My First Undergraduate Shakespeare Essay: The Mystery is a Result of the Richness
|Hieronimo's post below and Simplicius' (Simplicii?) reply got me thinking about my own early efforts to engage with Shakespeare as an undergraduate. For the first time in many, many years, I checked my wayback machine (i.e., the folder on my hard drive marked "College") and found the following, written for a survey class during the first semester of my freshman year. I hope my co-bloggers will offer up some samples of their own early work? I doubt that they will be able to top mine.|
The title of the essay really tells you everything you need to know: "The Morality of Falstaff." Here are the first few paragraphs. I promise, in all seriousness: I have not altered a word of it.
Falstaff has always been a favorite character of Shakespeare enthusiaists. His ambiguous motives and sparkling wit have inspired many a heated debate over coffee in smoky cafes. They will also inspire me to write a brilliant essay.Shakespeare enthusiasts in smoky cafes?? Fat people are evil?? What was I, high?
I sucked! I would give this a C- if I was feeling generous! To think that I remember that class only for the unending sourness of the graduate student instructor. No wonder he was in such a bad mood. In any case, this just reinforces what H and S have been saying. When we complain about the disintegrating skills of incoming students, we are romanticizing our own past skills, forgetting the huge crowds of disinterested students of which we were often members, and essentially dismissing young writers (I would have dismissed my young self immediately) who probably should not be dismissed. I hereby pledge to refrain from posting snarky comments about student writing. Until next semester.

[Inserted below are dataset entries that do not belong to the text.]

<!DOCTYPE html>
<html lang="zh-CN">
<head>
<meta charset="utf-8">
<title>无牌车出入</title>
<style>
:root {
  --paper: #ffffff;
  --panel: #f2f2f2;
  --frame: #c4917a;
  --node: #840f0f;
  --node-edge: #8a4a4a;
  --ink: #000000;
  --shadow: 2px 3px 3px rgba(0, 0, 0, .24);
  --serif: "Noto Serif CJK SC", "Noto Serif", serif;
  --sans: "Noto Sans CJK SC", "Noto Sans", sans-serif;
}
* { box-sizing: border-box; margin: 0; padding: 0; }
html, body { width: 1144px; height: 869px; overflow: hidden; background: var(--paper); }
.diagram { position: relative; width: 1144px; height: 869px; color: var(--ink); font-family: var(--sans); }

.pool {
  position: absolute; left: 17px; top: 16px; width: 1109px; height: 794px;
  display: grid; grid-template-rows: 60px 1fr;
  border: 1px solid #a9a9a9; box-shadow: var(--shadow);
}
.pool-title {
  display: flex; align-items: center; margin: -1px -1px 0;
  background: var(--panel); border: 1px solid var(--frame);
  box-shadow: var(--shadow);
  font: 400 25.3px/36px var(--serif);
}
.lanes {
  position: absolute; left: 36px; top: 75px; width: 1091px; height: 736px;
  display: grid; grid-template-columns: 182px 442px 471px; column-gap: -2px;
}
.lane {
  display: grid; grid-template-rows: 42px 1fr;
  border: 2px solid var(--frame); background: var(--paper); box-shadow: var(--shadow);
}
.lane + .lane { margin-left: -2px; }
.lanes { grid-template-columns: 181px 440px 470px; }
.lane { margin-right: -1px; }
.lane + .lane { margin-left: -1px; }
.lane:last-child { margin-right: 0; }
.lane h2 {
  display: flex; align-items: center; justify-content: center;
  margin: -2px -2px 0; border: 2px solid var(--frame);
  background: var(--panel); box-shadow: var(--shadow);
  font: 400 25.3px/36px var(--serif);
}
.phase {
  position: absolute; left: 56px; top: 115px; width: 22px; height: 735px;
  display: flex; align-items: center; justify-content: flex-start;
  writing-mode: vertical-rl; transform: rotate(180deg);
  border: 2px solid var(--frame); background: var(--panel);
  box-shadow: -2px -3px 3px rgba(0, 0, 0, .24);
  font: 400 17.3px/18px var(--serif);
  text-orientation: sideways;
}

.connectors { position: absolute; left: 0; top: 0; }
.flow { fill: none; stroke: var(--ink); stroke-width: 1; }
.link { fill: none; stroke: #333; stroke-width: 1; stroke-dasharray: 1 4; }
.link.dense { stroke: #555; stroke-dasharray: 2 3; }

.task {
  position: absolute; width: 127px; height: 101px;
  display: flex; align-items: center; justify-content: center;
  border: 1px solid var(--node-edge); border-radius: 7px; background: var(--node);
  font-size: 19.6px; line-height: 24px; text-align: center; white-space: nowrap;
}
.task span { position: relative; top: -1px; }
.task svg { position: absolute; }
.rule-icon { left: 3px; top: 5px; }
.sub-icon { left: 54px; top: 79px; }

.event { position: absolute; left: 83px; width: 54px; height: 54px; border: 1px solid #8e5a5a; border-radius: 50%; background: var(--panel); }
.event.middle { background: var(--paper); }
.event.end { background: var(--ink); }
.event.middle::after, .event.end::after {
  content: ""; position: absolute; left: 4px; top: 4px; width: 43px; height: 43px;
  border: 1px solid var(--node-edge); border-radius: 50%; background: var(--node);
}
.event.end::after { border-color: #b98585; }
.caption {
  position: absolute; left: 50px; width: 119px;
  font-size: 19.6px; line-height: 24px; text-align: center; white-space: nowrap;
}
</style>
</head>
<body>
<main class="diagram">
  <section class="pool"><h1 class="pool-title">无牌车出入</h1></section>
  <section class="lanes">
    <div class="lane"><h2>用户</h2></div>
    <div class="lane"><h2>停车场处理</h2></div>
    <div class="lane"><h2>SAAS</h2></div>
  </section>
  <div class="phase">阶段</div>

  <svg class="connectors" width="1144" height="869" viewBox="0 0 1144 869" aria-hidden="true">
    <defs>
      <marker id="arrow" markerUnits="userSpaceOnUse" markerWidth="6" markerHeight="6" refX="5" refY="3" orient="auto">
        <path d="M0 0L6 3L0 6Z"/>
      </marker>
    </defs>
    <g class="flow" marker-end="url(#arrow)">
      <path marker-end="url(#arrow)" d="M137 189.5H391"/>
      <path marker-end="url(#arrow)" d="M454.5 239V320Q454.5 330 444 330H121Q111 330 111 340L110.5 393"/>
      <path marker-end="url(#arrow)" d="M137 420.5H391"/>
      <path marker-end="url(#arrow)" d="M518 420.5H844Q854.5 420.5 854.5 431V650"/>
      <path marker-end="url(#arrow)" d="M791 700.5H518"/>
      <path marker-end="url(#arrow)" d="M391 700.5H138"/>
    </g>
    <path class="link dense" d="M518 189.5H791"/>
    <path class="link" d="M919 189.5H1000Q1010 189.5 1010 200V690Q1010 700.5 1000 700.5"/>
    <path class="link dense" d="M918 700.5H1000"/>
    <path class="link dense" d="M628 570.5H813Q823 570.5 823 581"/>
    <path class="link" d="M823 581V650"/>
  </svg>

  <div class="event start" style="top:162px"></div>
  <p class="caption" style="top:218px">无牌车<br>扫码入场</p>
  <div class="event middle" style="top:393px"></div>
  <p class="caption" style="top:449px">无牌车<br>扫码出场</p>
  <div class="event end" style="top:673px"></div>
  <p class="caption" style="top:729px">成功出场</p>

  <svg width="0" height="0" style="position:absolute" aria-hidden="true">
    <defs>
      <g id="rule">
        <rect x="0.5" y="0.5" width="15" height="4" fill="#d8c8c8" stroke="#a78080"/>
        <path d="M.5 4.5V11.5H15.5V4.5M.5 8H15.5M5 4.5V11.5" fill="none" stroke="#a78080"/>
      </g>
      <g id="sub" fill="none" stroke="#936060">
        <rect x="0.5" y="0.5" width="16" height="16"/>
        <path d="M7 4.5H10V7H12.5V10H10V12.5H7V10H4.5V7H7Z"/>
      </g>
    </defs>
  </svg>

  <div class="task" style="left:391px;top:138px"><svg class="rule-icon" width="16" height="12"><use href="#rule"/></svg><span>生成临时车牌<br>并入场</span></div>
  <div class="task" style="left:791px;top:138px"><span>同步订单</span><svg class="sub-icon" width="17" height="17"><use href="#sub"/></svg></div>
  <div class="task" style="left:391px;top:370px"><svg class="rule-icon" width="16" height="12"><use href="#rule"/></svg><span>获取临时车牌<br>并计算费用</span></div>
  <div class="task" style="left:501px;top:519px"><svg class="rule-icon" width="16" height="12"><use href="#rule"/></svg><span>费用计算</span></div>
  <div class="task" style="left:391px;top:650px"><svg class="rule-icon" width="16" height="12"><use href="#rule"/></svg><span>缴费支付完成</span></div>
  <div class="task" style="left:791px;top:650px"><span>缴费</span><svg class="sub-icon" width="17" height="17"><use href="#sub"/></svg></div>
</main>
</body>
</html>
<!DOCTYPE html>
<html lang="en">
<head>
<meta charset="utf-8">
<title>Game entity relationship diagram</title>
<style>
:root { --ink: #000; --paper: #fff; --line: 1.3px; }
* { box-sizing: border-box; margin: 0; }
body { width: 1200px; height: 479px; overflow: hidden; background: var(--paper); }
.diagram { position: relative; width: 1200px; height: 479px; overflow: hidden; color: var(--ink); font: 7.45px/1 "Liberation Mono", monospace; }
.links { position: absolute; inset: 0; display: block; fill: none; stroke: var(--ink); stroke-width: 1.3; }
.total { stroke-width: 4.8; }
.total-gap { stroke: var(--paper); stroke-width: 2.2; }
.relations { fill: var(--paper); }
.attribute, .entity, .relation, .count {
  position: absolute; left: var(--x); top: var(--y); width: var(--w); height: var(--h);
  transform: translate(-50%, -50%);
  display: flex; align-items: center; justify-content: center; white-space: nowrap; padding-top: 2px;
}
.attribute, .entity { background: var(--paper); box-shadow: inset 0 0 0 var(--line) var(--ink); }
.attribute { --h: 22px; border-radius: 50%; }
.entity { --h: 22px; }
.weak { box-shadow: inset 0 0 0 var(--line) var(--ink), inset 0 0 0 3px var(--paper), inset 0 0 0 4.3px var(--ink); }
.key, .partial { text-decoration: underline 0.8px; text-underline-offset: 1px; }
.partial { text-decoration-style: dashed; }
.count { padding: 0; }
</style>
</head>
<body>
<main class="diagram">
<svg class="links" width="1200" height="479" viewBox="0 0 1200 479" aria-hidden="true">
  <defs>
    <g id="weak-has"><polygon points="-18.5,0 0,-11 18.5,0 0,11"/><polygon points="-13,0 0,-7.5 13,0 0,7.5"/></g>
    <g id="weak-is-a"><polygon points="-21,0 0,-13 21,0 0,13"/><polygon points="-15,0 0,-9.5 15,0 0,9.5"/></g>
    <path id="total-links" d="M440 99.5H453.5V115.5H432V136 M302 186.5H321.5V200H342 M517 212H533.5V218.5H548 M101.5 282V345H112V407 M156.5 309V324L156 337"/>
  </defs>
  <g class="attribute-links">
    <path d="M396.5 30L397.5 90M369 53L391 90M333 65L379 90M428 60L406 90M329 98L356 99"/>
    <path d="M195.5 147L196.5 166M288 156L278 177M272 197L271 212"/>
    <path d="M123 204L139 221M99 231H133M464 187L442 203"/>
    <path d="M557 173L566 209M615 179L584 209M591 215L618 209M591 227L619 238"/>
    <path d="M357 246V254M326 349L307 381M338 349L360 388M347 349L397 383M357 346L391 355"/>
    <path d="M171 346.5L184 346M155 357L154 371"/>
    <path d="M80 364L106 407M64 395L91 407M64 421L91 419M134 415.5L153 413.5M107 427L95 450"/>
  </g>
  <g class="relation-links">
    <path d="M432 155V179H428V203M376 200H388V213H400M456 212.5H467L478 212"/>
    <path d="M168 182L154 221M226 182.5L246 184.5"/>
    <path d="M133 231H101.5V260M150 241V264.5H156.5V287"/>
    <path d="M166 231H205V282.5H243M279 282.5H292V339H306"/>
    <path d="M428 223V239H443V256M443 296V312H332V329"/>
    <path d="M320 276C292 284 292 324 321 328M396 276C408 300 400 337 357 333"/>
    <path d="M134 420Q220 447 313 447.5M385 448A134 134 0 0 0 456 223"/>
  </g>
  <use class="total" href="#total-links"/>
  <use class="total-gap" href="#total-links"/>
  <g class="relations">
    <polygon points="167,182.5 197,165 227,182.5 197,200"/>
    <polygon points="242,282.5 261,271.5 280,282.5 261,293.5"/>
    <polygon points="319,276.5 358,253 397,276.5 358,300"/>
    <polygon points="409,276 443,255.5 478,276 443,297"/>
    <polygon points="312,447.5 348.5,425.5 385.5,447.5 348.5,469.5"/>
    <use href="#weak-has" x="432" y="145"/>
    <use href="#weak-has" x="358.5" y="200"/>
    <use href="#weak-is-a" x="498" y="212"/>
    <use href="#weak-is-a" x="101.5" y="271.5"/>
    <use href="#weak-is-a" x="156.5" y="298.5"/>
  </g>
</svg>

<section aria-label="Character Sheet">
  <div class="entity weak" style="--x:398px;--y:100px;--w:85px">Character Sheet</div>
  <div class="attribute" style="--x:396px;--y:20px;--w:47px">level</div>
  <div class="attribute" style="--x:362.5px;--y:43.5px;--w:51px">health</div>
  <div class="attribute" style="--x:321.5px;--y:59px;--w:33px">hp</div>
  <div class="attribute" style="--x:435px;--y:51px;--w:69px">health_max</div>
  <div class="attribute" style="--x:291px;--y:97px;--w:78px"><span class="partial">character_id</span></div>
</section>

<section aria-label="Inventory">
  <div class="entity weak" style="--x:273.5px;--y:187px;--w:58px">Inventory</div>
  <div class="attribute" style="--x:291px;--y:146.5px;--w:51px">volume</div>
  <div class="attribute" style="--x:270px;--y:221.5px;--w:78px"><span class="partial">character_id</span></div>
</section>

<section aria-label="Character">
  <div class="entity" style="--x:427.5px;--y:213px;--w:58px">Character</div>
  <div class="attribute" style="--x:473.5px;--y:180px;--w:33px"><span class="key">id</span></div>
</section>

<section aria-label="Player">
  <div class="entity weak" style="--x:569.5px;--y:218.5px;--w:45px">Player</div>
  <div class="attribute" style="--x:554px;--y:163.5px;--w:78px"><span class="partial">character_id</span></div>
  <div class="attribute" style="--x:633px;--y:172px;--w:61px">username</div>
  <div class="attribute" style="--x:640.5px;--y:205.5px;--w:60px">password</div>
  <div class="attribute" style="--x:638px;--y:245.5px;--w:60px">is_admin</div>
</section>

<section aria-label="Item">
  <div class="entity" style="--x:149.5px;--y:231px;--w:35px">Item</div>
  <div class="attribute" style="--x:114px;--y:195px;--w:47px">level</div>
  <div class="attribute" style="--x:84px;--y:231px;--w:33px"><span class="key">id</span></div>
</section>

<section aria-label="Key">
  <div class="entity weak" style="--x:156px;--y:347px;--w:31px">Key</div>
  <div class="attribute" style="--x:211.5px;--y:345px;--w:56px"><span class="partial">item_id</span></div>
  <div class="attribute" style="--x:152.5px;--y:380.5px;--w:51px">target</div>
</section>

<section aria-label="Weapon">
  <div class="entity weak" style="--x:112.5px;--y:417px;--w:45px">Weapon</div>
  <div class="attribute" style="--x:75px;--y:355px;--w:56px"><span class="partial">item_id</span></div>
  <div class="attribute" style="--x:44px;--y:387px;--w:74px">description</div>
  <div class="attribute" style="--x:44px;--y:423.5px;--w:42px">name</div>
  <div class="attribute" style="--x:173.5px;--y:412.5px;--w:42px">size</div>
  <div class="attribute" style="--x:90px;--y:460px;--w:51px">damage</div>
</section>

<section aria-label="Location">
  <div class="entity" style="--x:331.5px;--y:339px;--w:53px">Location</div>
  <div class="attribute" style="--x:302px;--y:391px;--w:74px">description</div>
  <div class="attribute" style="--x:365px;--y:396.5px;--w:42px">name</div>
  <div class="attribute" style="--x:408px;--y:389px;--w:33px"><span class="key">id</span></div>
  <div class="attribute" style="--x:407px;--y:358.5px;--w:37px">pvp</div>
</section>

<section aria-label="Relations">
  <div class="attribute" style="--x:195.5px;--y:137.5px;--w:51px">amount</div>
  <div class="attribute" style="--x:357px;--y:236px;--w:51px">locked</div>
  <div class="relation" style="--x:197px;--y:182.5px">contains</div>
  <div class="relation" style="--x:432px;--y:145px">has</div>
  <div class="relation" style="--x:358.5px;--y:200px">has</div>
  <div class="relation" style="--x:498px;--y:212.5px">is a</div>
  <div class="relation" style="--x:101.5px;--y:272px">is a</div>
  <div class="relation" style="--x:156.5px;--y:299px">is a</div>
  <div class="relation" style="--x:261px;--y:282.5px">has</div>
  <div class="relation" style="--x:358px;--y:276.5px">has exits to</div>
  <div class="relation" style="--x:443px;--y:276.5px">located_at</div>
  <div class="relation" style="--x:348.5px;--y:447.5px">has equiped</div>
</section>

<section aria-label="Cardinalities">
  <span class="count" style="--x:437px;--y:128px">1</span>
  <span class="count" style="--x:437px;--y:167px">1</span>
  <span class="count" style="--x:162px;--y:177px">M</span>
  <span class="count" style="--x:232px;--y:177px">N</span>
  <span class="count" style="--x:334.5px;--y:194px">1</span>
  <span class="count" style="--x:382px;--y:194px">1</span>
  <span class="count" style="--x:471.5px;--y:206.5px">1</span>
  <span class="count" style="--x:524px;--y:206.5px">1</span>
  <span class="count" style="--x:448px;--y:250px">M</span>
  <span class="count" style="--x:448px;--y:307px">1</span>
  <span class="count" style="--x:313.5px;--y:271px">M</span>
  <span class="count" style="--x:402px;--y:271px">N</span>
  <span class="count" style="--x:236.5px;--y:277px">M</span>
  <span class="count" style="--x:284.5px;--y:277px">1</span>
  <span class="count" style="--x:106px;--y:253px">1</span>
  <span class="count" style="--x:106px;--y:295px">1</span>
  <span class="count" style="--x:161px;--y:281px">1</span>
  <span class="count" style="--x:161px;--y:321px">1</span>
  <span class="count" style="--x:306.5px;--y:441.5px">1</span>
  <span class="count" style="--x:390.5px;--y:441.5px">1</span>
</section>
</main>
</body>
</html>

See all y'all at the smoky cafe for a heated debate over coffee.